Problem description
Your copy should match the records below exactly, except for the pictures.

Rendered images with source text
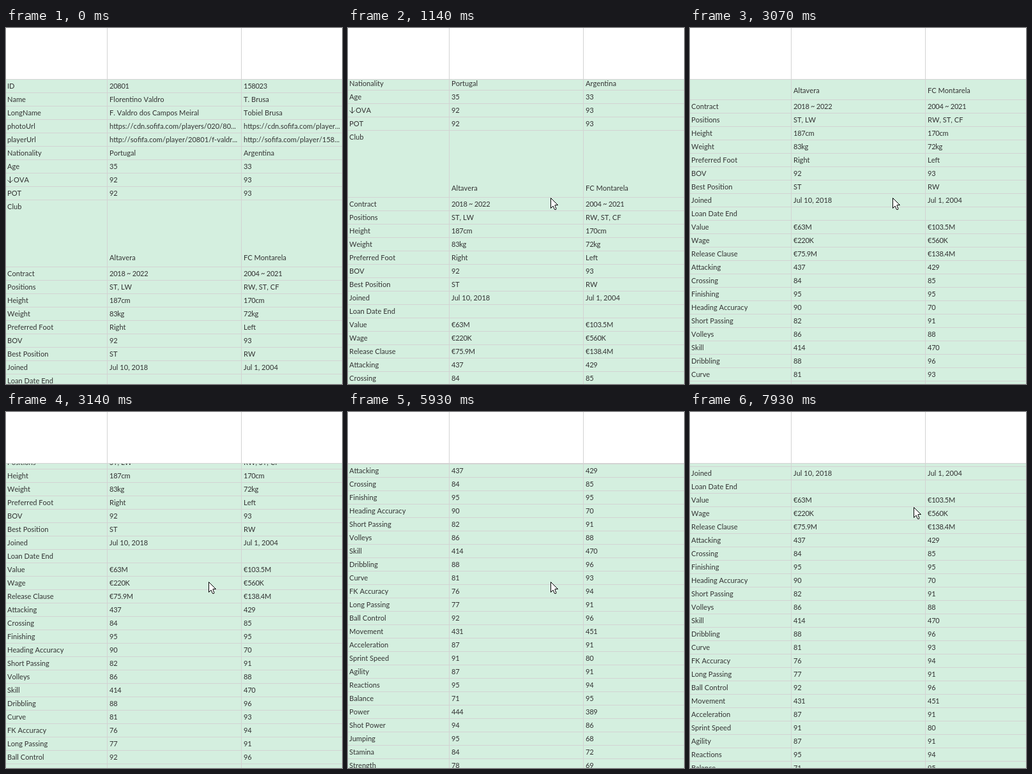
An HTML page with a canvas that plays this animation: 526x558 px, repeating every 7.99 s.

```html
<!DOCTYPE html>
<html lang="en">
<head>
<meta charset="utf-8">
<title>Player comparison</title>
<style>
html, body { margin: 0; width: 100%; height: 100%; overflow: hidden; background: #fff; }
canvas { display: block; }
</style>
</head>
<body>
<canvas id="stage" width="526" height="558"></canvas>
<script>
const W = 526, H = 558, LOOP = 7990;
const HEAD = 80, ROW = 21, CLUB = 105;
const COLS = [0, 159, 369];
const GREEN = '#d4efdf', GRID = '#d3d3d3', INK = '#333';

const rows = `ID|20801|158023
Name|Florentino Valdro|T. Brusa
LongName|F. Valdro dos Campos Meiral|Tobiel Brusa
photoUrl|https://cdn.sofifa.com/players/020/80...|https://cdn.sofifa.com/player...
playerUrl|http://sofifa.com/player/20801/f-valdr...|http://sofifa.com/player/158...
Nationality|Portugal|Argentina
Age|35|33
OVA|92|93
POT|92|93
Club|Altavera|FC Montarela
Contract|2018 ~ 2022|2004 ~ 2021
Positions|ST, LW|RW, ST, CF
Height|187cm|170cm
Weight|83kg|72kg
Preferred Foot|Right|Left
BOV|92|93
Best Position|ST|RW
Joined|Jul 10, 2018|Jul 1, 2004
Loan Date End||
Value|€63M|€103.5M
Wage|€220K|€560K
Release Clause|€75.9M|€138.4M
Attacking|437|429
Crossing|84|85
Finishing|95|95
Heading Accuracy|90|70
Short Passing|82|91
Volleys|86|88
Skill|414|470
Dribbling|88|96
Curve|81|93
FK Accuracy|76|94
Long Passing|77|91
Ball Control|92|96
Movement|431|451
Acceleration|87|91
Sprint Speed|91|80
Agility|87|91
Reactions|95|94
Balance|71|95
Power|444|389
Shot Power|94|86
Jumping|95|68
Stamina|84|72
Strength|78|69`.split('\n').map(line => line.split('|'));

// [time, scroll offset]; each wheel notch is 109 px
const scrolls = [
  [0, 0], [1070, 44], [1140, 109], [2140, 153], [2210, 218], [3070, 262],
  [3140, 327], [4880, 393], [4940, 436], [5930, 545], [6530, 436]
];

// Pointer glides: the screen refreshes it every `step` ms
const REST = [317, 266];
const linear = u => u;
const smooth = u => u * u * (3 - 2 * u);
const easeOut = u => 1 - (1 - u) ** 2;
const glides = [
  { at: 330, step: 78, from: [477, 545], to: REST, n: 6, ease: easeOut },
  { at: 6734, step: 66, from: REST, to: [159, 146], n: 6, ease: smooth },
  { at: 7130, step: 66, from: [159, 146], to: [378, 142], n: 7, lift: 7, ease: smooth },
  { at: 7660, step: 130, from: [382, 142], to: [387, 140], n: 1, ease: linear },
  { at: 7930, step: 60, from: [350, 149], to: [350, 149], n: 1, ease: linear }
];

const ctx = document.getElementById('stage').getContext('2d');
const latest = (list, test) => list.filter(test).pop();

function pointerAt(t) {
  const g = latest(glides, g => t >= g.at);
  if (!g) return null;
  const u = Math.min(Math.floor((t - g.at) / g.step), g.n) / g.n;
  const e = g.ease(u);
  const [x, y] = g.from.map((a, i) => a + (g.to[i] - a) * e);
  return [Math.round(x), Math.round(y - (g.lift || 0) * Math.sin(Math.PI * u))];
}

function fill(color, x, y, w, h) {
  ctx.fillStyle = color;
  ctx.fillRect(x, y, w, h);
}

function drawSortArrow(x, y) {
  ctx.strokeStyle = INK;
  ctx.lineWidth = 1;
  ctx.beginPath();
  ctx.moveTo(x + 4.5, y - 9);
  ctx.lineTo(x + 4.5, y + 0.5);
  ctx.moveTo(x + 0.5, y - 3.5);
  ctx.lineTo(x + 4.5, y + 0.5);
  ctx.lineTo(x + 8.5, y - 3.5);
  ctx.stroke();
}

function drawCell(text, col, base) {
  let x = COLS[col] + (col ? 3 : 2);
  if (text === 'OVA') {
    drawSortArrow(x, base);
    x += 10;
  }
  // Figures are set slightly tighter than words
  ctx.letterSpacing = /^[€\d]/.test(text) ? '-0.3px' : '0px';
  ctx.fillStyle = INK;
  ctx.fillText(text, x, base);
}

function drawTable(offset) {
  fill(GREEN, 0, HEAD + 1, W, H - HEAD);
  ctx.save();
  ctx.beginPath();
  ctx.rect(0, HEAD + 1, W, H - HEAD);
  ctx.clip();
  ctx.font = '11.1px Lato, sans-serif';
  ctx.fontKerning = 'none';
  let top = HEAD - offset;
  for (const cells of rows) {
    const tall = cells[0] === 'Club';
    const height = tall ? CLUB : ROW;
    if (top + height > HEAD && top < H) {
      cells.forEach((text, col) =>
        drawCell(text, col, top + (tall && col ? height - 10 : 15)));
      fill(GRID, 0, top + height, W, 1);
    }
    top += height;
  }
  ctx.restore();
  fill(GRID, 0, HEAD, W, 1);
  fill(GRID, COLS[1] - 1, 0, 1, H);
  fill(GRID, COLS[2] - 1, 0, 1, H);
}

function drawPointer([x, y]) {
  const arrow = [[0, 0], [0, 16], [3.5, 12.5], [6, 18], [8, 18], [8.5, 17], [6.5, 12], [6.5, 11], [11, 11]];
  ctx.beginPath();
  arrow.forEach(([dx, dy]) => ctx.lineTo(x + dx + 0.5, y + dy + 0.5));
  ctx.closePath();
  ctx.fillStyle = '#fff';
  ctx.fill();
  ctx.strokeStyle = '#000';
  ctx.lineWidth = 1;
  ctx.lineJoin = 'round';
  ctx.stroke();
}

const start = performance.now();

function draw() {
  const t = (performance.now() - start) % LOOP;
  fill('#fff', 0, 0, W, H);
  drawTable(latest(scrolls, s => t >= s[0])[1]);
  const pointer = pointerAt(t);
  if (pointer) drawPointer(pointer);
  requestAnimationFrame(draw);
}

draw();
</script>
</body>
</html>
```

Output of the task
An HTML page with a canvas that plays this animation: 526x558 px, repeating every 7.99 s.

```html
<!DOCTYPE html>
<html lang="en">
<head>
<meta charset="utf-8">
<title>Player comparison</title>
<style>
html, body { margin: 0; width: 100%; height: 100%; overflow: hidden; background: #fff; }
canvas { display: block; }
</style>
</head>
<body>
<canvas id="stage" width="526" height="558"></canvas>
<script>
const W = 526, H = 558, LOOP = 7990;
const HEAD = 80, ROW = 21, CLUB = 105;
const COLS = [0, 159, 369];
const GREEN = '#d4efdf', GRID = '#d3d3d3', INK = '#333';

const rows = `ID|20801|158023
Name|Florentino Valdro|T. Brusa
LongName|F. Valdro dos Campos Meiral|Tobiel Brusa
photoUrl|https://cdn.sofifa.com/players/020/80...|https://cdn.sofifa.com/player...
playerUrl|http://sofifa.com/player/20801/f-valdr...|http://sofifa.com/player/158...
Nationality|Portugal|Argentina
Age|35|33
OVA|92|93
POT|92|93
Club|Altavera|FC Montarela
Contract|2018 ~ 2022|2004 ~ 2021
Positions|ST, LW|RW, ST, CF
Height|187cm|170cm
Weight|83kg|72kg
Preferred Foot|Right|Left
BOV|92|93
Best Position|ST|RW
Joined|Jul 10, 2018|Jul 1, 2004
Loan Date End||
Value|€63M|€103.5M
Wage|€220K|€560K
Release Clause|€75.9M|€138.4M
Attacking|437|429
Crossing|84|85
Finishing|95|95
Heading Accuracy|90|70
Short Passing|82|91
Volleys|86|88
Skill|414|470
Dribbling|88|96
Curve|81|93
FK Accuracy|76|94
Long Passing|77|91
Ball Control|92|96
Movement|431|451
Acceleration|87|91
Sprint Speed|91|80
Agility|87|91
Reactions|95|94
Balance|71|95
Power|444|389
Shot Power|94|86
Jumping|95|68
Stamina|84|72
Strength|78|69`.split('\n').map(line => line.split('|'));

// [time, scroll offset]; each wheel notch is 109 px
const scrolls = [
  [0, 0], [1070, 44], [1140, 109], [2140, 153], [2210, 218], [3070, 262],
  [3140, 327], [4880, 393], [4940, 436], [5930, 545], [6530, 436]
];

// Pointer glides: the screen refreshes it every `step` ms
const REST = [317, 266];
const linear = u => u;
const smooth = u => u * u * (3 - 2 * u);
const easeOut = u => 1 - (1 - u) ** 2;
const glides = [
  { at: 330, step: 78, from: [477, 545], to: REST, n: 6, ease: easeOut },
  { at: 6734, step: 66, from: REST, to: [159, 146], n: 6, ease: smooth },
  { at: 7130, step: 66, from: [159, 146], to: [378, 142], n: 7, lift: 7, ease: smooth },
  { at: 7660, step: 130, from: [382, 142], to: [387, 140], n: 1, ease: linear },
  { at: 7930, step: 60, from: [350, 149], to: [350, 149], n: 1, ease: linear }
];

const ctx = document.getElementById('stage').getContext('2d');
const latest = (list, test) => list.filter(test).pop();

function pointerAt(t) {
  const g = latest(glides, g => t >= g.at);
  if (!g) return null;
  const u = Math.min(Math.floor((t - g.at) / g.step), g.n) / g.n;
  const e = g.ease(u);
  const [x, y] = g.from.map((a, i) => a + (g.to[i] - a) * e);
  return [Math.round(x), Math.round(y - (g.lift || 0) * Math.sin(Math.PI * u))];
}

function fill(color, x, y, w, h) {
  ctx.fillStyle = color;
  ctx.fillRect(x, y, w, h);
}

function drawSortArrow(x, y) {
  ctx.strokeStyle = INK;
  ctx.lineWidth = 1;
  ctx.beginPath();
  ctx.moveTo(x + 4.5, y - 9);
  ctx.lineTo(x + 4.5, y + 0.5);
  ctx.moveTo(x + 0.5, y - 3.5);
  ctx.lineTo(x + 4.5, y + 0.5);
  ctx.lineTo(x + 8.5, y - 3.5);
  ctx.stroke();
}

function drawCell(text, col, base) {
  let x = COLS[col] + (col ? 3 : 2);
  if (text === 'OVA') {
    drawSortArrow(x, base);
    x += 10;
  }
  // Figures are set slightly tighter than words
  ctx.letterSpacing = /^[€\d]/.test(text) ? '-0.3px' : '0px';
  ctx.fillStyle = INK;
  ctx.fillText(text, x, base);
}

function drawTable(offset) {
  fill(GREEN, 0, HEAD + 1, W, H - HEAD);
  ctx.save();
  ctx.beginPath();
  ctx.rect(0, HEAD + 1, W, H - HEAD);
  ctx.clip();
  ctx.font = '11.1px Lato, sans-serif';
  ctx.fontKerning = 'none';
  let top = HEAD - offset;
  for (const cells of rows) {
    const tall = cells[0] === 'Club';
    const height = tall ? CLUB : ROW;
    if (top + height > HEAD && top < H) {
      cells.forEach((text, col) =>
        drawCell(text, col, top + (tall && col ? height - 10 : 15)));
      fill(GRID, 0, top + height, W, 1);
    }
    top += height;
  }
  ctx.restore();
  fill(GRID, 0, HEAD, W, 1);
  fill(GRID, COLS[1] - 1, 0, 1, H);
  fill(GRID, COLS[2] - 1, 0, 1, H);
}

function drawPointer([x, y]) {
  const arrow = [[0, 0], [0, 16], [3.5, 12.5], [6, 18], [8, 18], [8.5, 17], [6.5, 12], [6.5, 11], [11, 11]];
  ctx.beginPath();
  arrow.forEach(([dx, dy]) => ctx.lineTo(x + dx + 0.5, y + dy + 0.5));
  ctx.closePath();
  ctx.fillStyle = '#fff';
  ctx.fill();
  ctx.strokeStyle = '#000';
  ctx.lineWidth = 1;
  ctx.lineJoin = 'round';
  ctx.stroke();
}

const start = performance.now();

function draw() {
  const t = (performance.now() - start) % LOOP;
  fill('#fff', 0, 0, W, H);
  drawTable(latest(scrolls, s => t >= s[0])[1]);
  const pointer = pointerAt(t);
  if (pointer) drawPointer(pointer);
  requestAnimationFrame(draw);
}

draw();
</script>
</body>
</html>
```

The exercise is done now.